"Influenced by Methodists George Whitefield and John Wesley, Newton became prominent among those favoring a Methodist-style revival in the Church of England. This movement stressed personal conversion, simple worship, emotional enthusiasm, and social justice.

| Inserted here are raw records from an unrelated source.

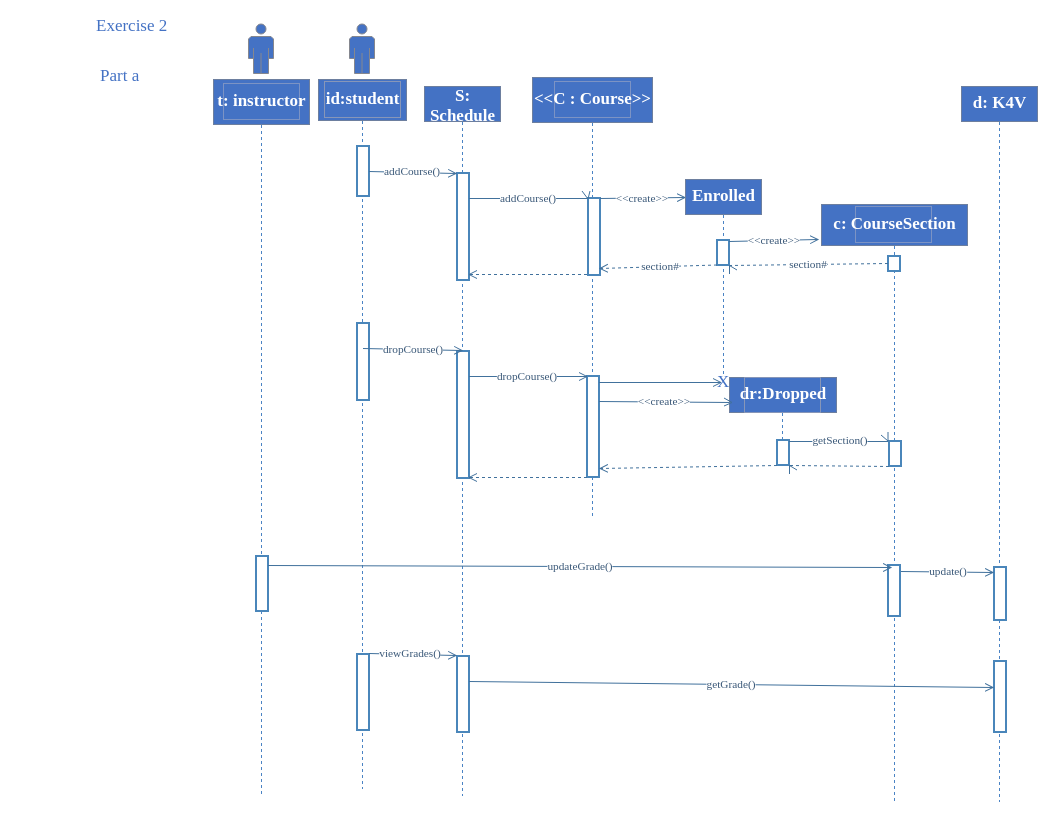
<!DOCTYPE html>
<html lang="en">
<head>
<meta charset="utf-8">
<title>Exercise 2, Part a: sequence diagram</title>
<style>
:root {
  --fill: #4472c4;
  --edge: #6d7f9f;
  --ghost: #7c93c4;
  --grey: #85878f;
  --bar: #4a86ba;
  --dash: #4a83c4;
  --line: #41719c;
  --label: #3a5878;
  --paper: #ffffff;
}
* { box-sizing: border-box; margin: 0; padding: 0; }
html, body { width: 1050px; height: 815px; overflow: hidden; background: var(--paper); }
body { font-family: "Liberation Serif", "Times New Roman", serif; }
.diagram { position: relative; width: 1050px; height: 815px; overflow: hidden; }
.wires { position: absolute; left: 0; top: 0; display: block; }
.title { position: absolute; font-size: 17px; line-height: 20px; font-weight: 400; color: var(--fill); white-space: nowrap; }
.exercise { left: 96px; top: 16px; }
.part { left: 100px; top: 66px; }
.participant {
  position: absolute; display: flex; align-items: center; justify-content: center;
  background: var(--fill); border: 1px solid var(--edge); color: var(--paper);
  font-size: 17px; line-height: 20px; font-weight: 700; text-align: center; white-space: nowrap;
}
.participant span { position: relative; }
.participant i { position: absolute; width: 77px; height: 37px; border: 1px solid var(--ghost); }
.instructor { left: 213px; top: 79px; width: 97px; height: 46px; }
.instructor i { left: 9px; top: 3px; }
.instructor span { top: -1px; }
.student { left: 318px; top: 79px; width: 89px; height: 42px; }
.student i { left: 5px; top: 1px; border-color: #8796b8; }
.student span { top: -1px; }
.schedule { left: 424px; top: 86px; width: 77px; height: 36px; }
.schedule span { top: 2px; }
.course { left: 532px; top: 77px; width: 121px; height: 46px; }
.course i { left: 21px; top: 3px; }
.course span { top: -1px; }
.enrolled { left: 685px; top: 179px; width: 77px; height: 36px; }
.enrolled span { top: -1px; }
.section { left: 821px; top: 204px; width: 147px; height: 42px; }
.section i { left: 33px; top: 1px; }
.section span { top: -1px; }
.dropped { left: 729px; top: 377px; width: 108px; height: 36px; }
.dropped i { left: 14px; top: -1px; height: 36px; border-color: #8796b8; }
.dropped span { top: -1px; }
.portal { left: 961px; top: 86px; width: 77px; height: 36px; }
.portal span { top: -1px; }
.message {
  position: absolute; transform: translate(-50%, -50%); background: var(--paper);
  color: var(--label); font-size: 11.3px; line-height: 13px; white-space: nowrap;
}
.destroy { position: absolute; left: 717px; top: 372px; font-size: 17px; line-height: 20px; color: var(--fill); }
.lifelines { stroke: var(--dash); stroke-width: 1; stroke-dasharray: 3 3; }
.bars { fill: var(--paper); stroke: var(--bar); stroke-width: 2; }
.calls { fill: none; stroke: var(--line); stroke-width: 1; }
.send { marker-end: url(#open-head); }
.reply { stroke-dasharray: 3 3; }
.actors { fill: var(--fill); stroke: var(--grey); stroke-width: 1; }
</style>
</head>
<body>
<main class="diagram">
  <h1 class="title exercise">Exercise 2</h1>
  <h2 class="title part">Part a</h2>

  <svg class="wires" width="1050" height="815" viewBox="0 0 1050 815" aria-hidden="true">
    <defs>
      <marker id="open-head" markerWidth="10" markerHeight="10" refX="8" refY="5" orient="auto" markerUnits="userSpaceOnUse">
        <path d="M0 1 L8 5 L0 9" fill="none" stroke="#41719c"/>
      </marker>
      <g id="actor">
        <circle cx="13" cy="6" r="5"/>
        <path d="M3 13.500H23L25.500 16V35.500H20.500V50.500H5.500V35.500H.5V16Z"/>
        <path d="M5.500 25V36M20.500 25V36M13 30V50" fill="none"/>
      </g>
    </defs>

    <g class="actors">
      <use href="#actor" x="248" y="23"/>
      <use href="#actor" x="349" y="23"/>
    </g>

    <g class="lifelines">
      <line x1="261.500" y1="125" x2="261.500" y2="795"/>
      <line x1="362.500" y1="121" x2="362.500" y2="789"/>
      <line x1="462.500" y1="122" x2="462.500" y2="796"/>
      <line x1="592.500" y1="123" x2="592.500" y2="518"/>
      <line x1="723.500" y1="215" x2="723.500" y2="376"/>
      <line x1="782.500" y1="413" x2="782.500" y2="440"/>
      <line x1="894.500" y1="246" x2="894.500" y2="802"/>
      <line x1="999.500" y1="122" x2="999.500" y2="802"/>
    </g>

    <g class="bars">
      <rect x="357" y="146" width="12" height="50"/>
      <rect x="457" y="173" width="12" height="107"/>
      <rect x="588" y="198" width="12" height="77"/>
      <rect x="717" y="240" width="12" height="25"/>
      <rect x="888" y="256" width="12" height="15"/>
      <rect x="357" y="323" width="12" height="77"/>
      <rect x="457" y="351" width="12" height="127"/>
      <rect x="587" y="376" width="12" height="101"/>
      <rect x="777" y="440" width="12" height="25"/>
      <rect x="889" y="441" width="12" height="25"/>
      <rect x="256" y="556" width="12" height="55"/>
      <rect x="888" y="565" width="12" height="51"/>
      <rect x="994" y="567" width="12" height="53"/>
      <rect x="357" y="654" width="12" height="76"/>
      <rect x="457" y="656" width="12" height="76"/>
      <rect x="994" y="661" width="12" height="71"/>
    </g>

    <g class="calls">
      <line class="send" x1="369" y1="171.500" x2="456" y2="173.500"/>
      <path d="M469 198.500H588M582 191L588 199L590 191"/>
      <line class="send" x1="600" y1="198.500" x2="685" y2="197.500"/>
      <line class="send" x1="729" y1="241.500" x2="818" y2="239.500"/>
      <line class="send" x1="363" y1="348.500" x2="462" y2="350.500"/>
      <line class="send" x1="469" y1="376.500" x2="587" y2="376.500"/>
      <line class="send" x1="599" y1="382.500" x2="721" y2="382.500"/>
      <path d="M599 401.500L732 402.500"/>
      <path d="M789 441.500H888M881 435L888 441L888 432"/>
      <line class="send" x1="268" y1="565.500" x2="891" y2="567.500"/>
      <line class="send" x1="901" y1="571.500" x2="993" y2="572.500"/>
      <line class="send" x1="369" y1="653.500" x2="456" y2="655.500"/>
      <line class="send" x1="469" y1="681.500" x2="993" y2="687.500"/>
      <g class="reply">
        <line class="send" x1="717" y1="265" x2="600" y2="268.500"/>
        <line class="send" x1="587" y1="274.500" x2="469" y2="274.500"/>
        <line x1="888" y1="263.500" x2="730" y2="265.500"/>
        <line class="send" x1="777" y1="465.500" x2="600" y2="468.500"/>
        <line class="send" x1="587" y1="477.500" x2="469" y2="477.500"/>
        <line x1="889" y1="466.500" x2="790" y2="465.500"/>
      </g>
      <path d="M737 270L729.500 265.500V274M797 470L789.500 465.500V474"/>
    </g>
  </svg>

  <div class="participant instructor"><i></i><span>t: instructor</span></div>
  <div class="participant student"><i></i><span>id:student</span></div>
  <div class="participant schedule"><span>S:<br>Schedule</span></div>
  <div class="participant course"><i></i><span>&lt;&lt;C : Course&gt;&gt;</span></div>
  <div class="participant enrolled"><span>Enrolled</span></div>
  <div class="participant section"><i></i><span>c: CourseSection</span></div>
  <div class="participant dropped"><i></i><span>dr:Dropped</span></div>
  <div class="participant portal"><span>d: K4V</span></div>

  <svg class="wires" width="1050" height="815" viewBox="0 0 1050 815" aria-hidden="true">
    <path class="calls" d="M724 398L732 402.500L724 406"/>
  </svg>
  <span class="destroy">X</span>

  <span class="message" style="left:412px;top:171px">addCourse()</span>
  <span class="message" style="left:528px;top:198px">addCourse()</span>
  <span class="message" style="left:642px;top:198px">&lt;&lt;create&gt;&gt;</span>
  <span class="message" style="left:774px;top:240px">&lt;&lt;create&gt;&gt;</span>
  <span class="message" style="left:660px;top:266px">section#</span>
  <span class="message" style="left:808px;top:264px">section#</span>
  <span class="message" style="left:413px;top:349px">dropCourse()</span>
  <span class="message" style="left:527px;top:376px">dropCourse()</span>
  <span class="message" style="left:664px;top:401px">&lt;&lt;create&gt;&gt;</span>
  <span class="message" style="left:840px;top:440px">getSection()</span>
  <span class="message" style="left:580px;top:566px">updateGrade()</span>
  <span class="message" style="left:948px;top:571px">update()</span>
  <span class="message" style="left:410px;top:653px">viewGrades()</span>
  <span class="message" style="left:731px;top:684px">getGrade()</span>
</main>
</body>
</html>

We extend the Theory of Planned Behavior for ethics in the workplace. Using a path modeling methodology, we find evidence that, for ethics, moral disengagement is an antecedent to the TPB predictors of attitude, subjective norms, and perceived behavioral control. We show that the TPB predictors mediate the influence moral disengagement has on ethical behavioral intentions. Thus, to improve ethical behavior, reducing moral disengagement is critical. We find support for including both types of PBC when modeling ethical behavior. We use (...) four ethics scenarios and international data to test this model. We also evaluate potential positive influences on ethics in the workplace and find that recency of ethics training interacts with religiosity and activates it to reduce moral disengagement. We also find that principles-based ethics training enhances professionals’ self-efficacy to behave ethically. Experience, including time as a member in a professional accounting organization, increases both locus of control and self-efficacy to behave ethically. These variables—recency of ethical training, religiosity, principles-based professional ethics training, and experience—influence parts of the core TPB model, which in turn lead to improved ethical behavioral intentions. (shrink)

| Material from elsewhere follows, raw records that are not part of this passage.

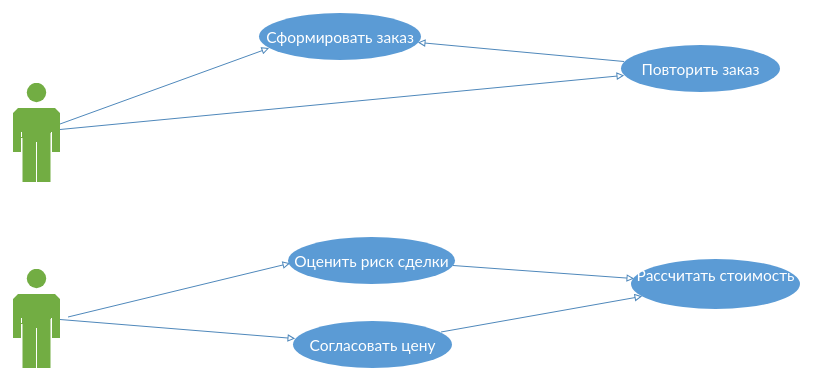
<!DOCTYPE html>
<html lang="ru">
<head>
<meta charset="utf-8">
<title>Диаграмма вариантов использования</title>
<style>
:root {
  --paper: #ffffff;
  --case: #5b9bd5;
  --case-text: #ffffff;
  --link: #4f88bb;
  --actor: #72ad43;
}
* { box-sizing: border-box; }
html, body { margin: 0; overflow: hidden; background: var(--paper); }
.diagram {
  position: relative;
  width: 813px;
  height: 381px;
  overflow: hidden;
  background: var(--paper);
  font: 400 15.5px/20px Lato, "Open Sans", sans-serif;
}
.links { position: absolute; left: 0; top: 0; display: block; }
.link { stroke: var(--link); stroke-width: 1; fill: none; }
.arrowhead { stroke: var(--link); stroke-width: 1; fill: var(--paper); }
.actor { position: absolute; left: 13px; width: 47px; height: 100px; fill: var(--actor); }
.customer { top: 83px; }
.manager { top: 269px; }
.case {
  position: absolute;
  display: flex;
  align-items: center;
  justify-content: center;
  border-radius: 50%;
  background: var(--case);
  color: var(--case-text);
  white-space: nowrap;
}
.create-order { left: 259px; top: 13px; width: 162px; height: 47px; }
.repeat-order { left: 621px; top: 45px; width: 159px; height: 47px; }
.assess-risk { left: 288px; top: 237px; width: 167px; height: 47px; }
.agree-price { left: 293px; top: 321px; width: 159px; height: 47px; }
.calculate-cost { left: 631px; top: 259px; width: 169px; height: 50px; padding-bottom: 19px; }
</style>
</head>
<body>
<main class="diagram">
  <svg class="links" width="813" height="381" viewBox="0 0 813 381" aria-hidden="true">
    <defs>
      <marker id="arrow" viewBox="0 0 9 8" markerWidth="9" markerHeight="8" refX="7.5" refY="4" orient="auto" markerUnits="userSpaceOnUse">
        <polygon class="arrowhead" points="1.5,1 7.5,4 1.5,7"/>
      </marker>
    </defs>
    <g class="link" marker-end="url(#arrow)">
      <line x1="60" y1="124" x2="268" y2="48.5" marker-end="url(#arrow)"/>
      <line x1="60" y1="129.5" x2="623" y2="75.5" marker-end="url(#arrow)"/>
      <line x1="624" y1="61.5" x2="419" y2="42.5" marker-end="url(#arrow)"/>
      <line x1="68" y1="317" x2="289" y2="263.5"/>
      <line x1="60" y1="319.5" x2="294" y2="338.5" marker-end="url(#arrow)"/>
      <line x1="453" y1="265.5" x2="633" y2="278.5" marker-end="url(#arrow)"/>
      <line x1="441" y1="332" x2="641" y2="296.5" marker-end="url(#arrow)"/>
    </g>
  </svg>

  <svg class="actor customer" viewBox="0 0 47 100" role="img" aria-label="Участник">
    <defs>
      <g id="person">
        <circle cx="23.5" cy="9.5" r="9.7"/>
        <path d="M5 25H42L47 30V69H39V50H37.5V99H24V59H23V99H9.5V55H8V69H0V30Z"/>
        <path d="M8.5 49V54M38.5 49V54" stroke="white" stroke-width="1"/>
      </g>
    </defs>
    <use href="#person"/>
  </svg>
  <svg class="actor manager" viewBox="0 0 47 100" role="img" aria-label="Участник">
    <use href="#person"/>
  </svg>

  <div class="case create-order">Сформировать заказ</div>
  <div class="case repeat-order">Повторить заказ</div>
  <div class="case assess-risk">Оценить риск сделки</div>
  <div class="case agree-price">Согласовать цену</div>
  <div class="case calculate-cost">Рассчитать стоимость</div>
</main>
</body>
</html>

The claim that faith is creative of its objects resides primarily in the conviction that the richness of the life of faith demands that it shall be subject only to its own laws. Its very diversity of expression is indication that it should not be fettered or confined by a restrictive model that outlaws the marvellously unexpected quality of its explorations. Yet that metaphor itself suggests caution; for exploration is necessarily of a territory that the explorer does not bring into (...) being by his voyage or journey. His travels have their own richness; thus Shackleton's famous boat journey has its place in the records of human endurance. But travel assumes a ground to be traversed, and the journey of Ernest Shackleton and the men who sailed with him was not conjured out of nothing, but an achievement made necessary as response to a situation that was itself in no sense of the explorer's contriving. Yet of course we are impatient with the suggestion that it was a mere, largely passive reaction to natural emergency, and only marginally regarded as humanly creative. (shrink)
The central concept of this work is, "rules of law", which the author discusses in various aspects. The treatment of these various facets of the law is a mixture of Anglo-American positivism & German idealism.